I've often commented on how terrible our political class is at dealing with environmental issues. That's not a party political point but a general one. A recent poll put Labour and Conservatives at the same level of perceived competence on the environment, which is probably about right. They're both useless. The recent Environmental Audit Committee report agrees; Here's the scoreboard
this cross party committee awarded the current government. It said:
In our scorecard we have assessed biodiversity, air pollution and flooding as ‘red’ risks, and thus areas of particular concern. In none of the 10 environmental areas we have examined is satisfactory progress being made
This is Owen Paterson's legacy. Well done.
What's annoying is that the electorate don't seem to care. If the Tories got a kicking from voters on this sort of thing they would respond to it, I'm sure. Ed Miliband might even remember to mention it.
Oddly, perhaps the Reckless affair might put the environment centre stage. Mark Reckless, recently defected Conservative MP for Medway, has consistently opposed a massive development in his constituency which has also become a cause celebre in the conservation world. Lodge Hill is a Site of Special Scientific Interest on which a developer wants to build a small town of 5,000 houses. Amazingly the local council have approved the application:
This effectively means that nowhere is safe from housing development.
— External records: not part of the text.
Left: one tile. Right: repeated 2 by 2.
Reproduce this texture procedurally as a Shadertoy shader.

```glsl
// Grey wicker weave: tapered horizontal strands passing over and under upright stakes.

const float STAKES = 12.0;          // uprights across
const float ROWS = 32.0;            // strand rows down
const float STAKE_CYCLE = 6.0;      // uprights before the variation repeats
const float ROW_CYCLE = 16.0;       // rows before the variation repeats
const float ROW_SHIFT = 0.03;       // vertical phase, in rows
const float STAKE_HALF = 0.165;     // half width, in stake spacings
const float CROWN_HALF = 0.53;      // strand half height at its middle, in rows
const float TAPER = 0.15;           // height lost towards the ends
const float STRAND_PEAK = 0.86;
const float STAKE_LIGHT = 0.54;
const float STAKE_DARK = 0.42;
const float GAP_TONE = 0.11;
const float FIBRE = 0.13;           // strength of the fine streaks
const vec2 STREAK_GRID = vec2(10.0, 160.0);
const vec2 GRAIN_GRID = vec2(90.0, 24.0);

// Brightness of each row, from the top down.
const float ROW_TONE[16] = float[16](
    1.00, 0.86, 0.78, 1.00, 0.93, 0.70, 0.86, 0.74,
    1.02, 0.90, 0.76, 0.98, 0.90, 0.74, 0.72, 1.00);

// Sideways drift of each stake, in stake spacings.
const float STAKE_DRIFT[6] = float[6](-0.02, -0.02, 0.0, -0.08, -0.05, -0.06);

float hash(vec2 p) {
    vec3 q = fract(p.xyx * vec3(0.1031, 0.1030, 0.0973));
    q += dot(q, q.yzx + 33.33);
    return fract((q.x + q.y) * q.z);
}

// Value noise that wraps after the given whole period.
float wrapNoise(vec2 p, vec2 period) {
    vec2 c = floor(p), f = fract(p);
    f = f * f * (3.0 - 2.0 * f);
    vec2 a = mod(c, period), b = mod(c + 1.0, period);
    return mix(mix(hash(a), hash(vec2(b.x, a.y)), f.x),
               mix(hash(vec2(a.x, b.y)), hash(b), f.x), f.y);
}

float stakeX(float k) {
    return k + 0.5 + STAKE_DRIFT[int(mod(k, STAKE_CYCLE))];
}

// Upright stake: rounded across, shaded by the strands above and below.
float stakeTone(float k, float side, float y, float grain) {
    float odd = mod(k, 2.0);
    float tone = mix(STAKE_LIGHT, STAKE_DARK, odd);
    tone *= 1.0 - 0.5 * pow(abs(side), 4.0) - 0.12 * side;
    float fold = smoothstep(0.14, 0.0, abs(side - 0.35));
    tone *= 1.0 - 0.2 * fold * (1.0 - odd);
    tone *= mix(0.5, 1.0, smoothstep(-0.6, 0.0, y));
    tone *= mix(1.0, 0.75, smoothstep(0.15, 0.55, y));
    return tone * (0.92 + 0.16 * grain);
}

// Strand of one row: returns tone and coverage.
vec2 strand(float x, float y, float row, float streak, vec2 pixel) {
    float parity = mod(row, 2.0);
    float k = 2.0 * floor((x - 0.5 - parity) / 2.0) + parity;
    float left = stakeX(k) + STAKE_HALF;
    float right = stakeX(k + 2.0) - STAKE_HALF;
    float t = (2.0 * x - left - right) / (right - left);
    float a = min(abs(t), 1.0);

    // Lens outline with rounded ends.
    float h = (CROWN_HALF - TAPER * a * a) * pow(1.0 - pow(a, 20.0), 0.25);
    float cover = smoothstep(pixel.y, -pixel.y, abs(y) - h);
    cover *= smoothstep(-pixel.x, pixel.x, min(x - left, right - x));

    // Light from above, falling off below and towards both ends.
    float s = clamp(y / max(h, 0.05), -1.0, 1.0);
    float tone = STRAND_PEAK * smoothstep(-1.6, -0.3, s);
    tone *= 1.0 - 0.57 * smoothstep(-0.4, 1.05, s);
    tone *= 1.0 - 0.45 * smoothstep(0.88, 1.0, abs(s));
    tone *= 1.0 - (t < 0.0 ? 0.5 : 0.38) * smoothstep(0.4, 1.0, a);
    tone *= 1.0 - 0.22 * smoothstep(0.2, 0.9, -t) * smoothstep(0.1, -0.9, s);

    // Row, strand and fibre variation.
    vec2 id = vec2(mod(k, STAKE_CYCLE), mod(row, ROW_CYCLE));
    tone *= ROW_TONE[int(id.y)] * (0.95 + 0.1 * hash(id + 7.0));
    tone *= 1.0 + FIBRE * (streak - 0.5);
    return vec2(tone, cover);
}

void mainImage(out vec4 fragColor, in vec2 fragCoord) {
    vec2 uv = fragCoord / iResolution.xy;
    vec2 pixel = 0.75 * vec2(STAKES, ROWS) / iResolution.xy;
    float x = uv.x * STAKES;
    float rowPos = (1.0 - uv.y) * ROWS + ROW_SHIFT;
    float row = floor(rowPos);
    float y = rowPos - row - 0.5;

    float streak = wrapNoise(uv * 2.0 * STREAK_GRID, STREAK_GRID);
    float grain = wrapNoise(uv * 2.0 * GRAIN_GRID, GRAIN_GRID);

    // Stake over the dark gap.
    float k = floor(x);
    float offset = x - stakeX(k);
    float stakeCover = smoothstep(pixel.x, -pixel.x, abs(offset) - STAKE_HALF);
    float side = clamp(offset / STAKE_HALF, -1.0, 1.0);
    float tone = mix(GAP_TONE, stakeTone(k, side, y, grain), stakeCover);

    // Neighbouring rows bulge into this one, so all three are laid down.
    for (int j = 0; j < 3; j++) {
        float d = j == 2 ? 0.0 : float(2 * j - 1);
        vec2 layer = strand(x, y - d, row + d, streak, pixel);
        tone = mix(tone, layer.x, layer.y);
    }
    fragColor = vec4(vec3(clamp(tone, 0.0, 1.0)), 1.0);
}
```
Call me naive, but there might just be a chance that Mark Reckless's opposition isn't just nimbyism, political opportunism or entirely predicated on the idea that we don't need as many homes as the government says because we don't need as many people.
The environment might be starting to become a more central feature of the political landscape. It would be peculiar if it was UKIP that put it there. Funny old world.
Footnote: As time goes on it seems like I was just naive. UKIP's environment policy, such as it, seems completely bonkers
and Mr Reckless just appears to be an opportunist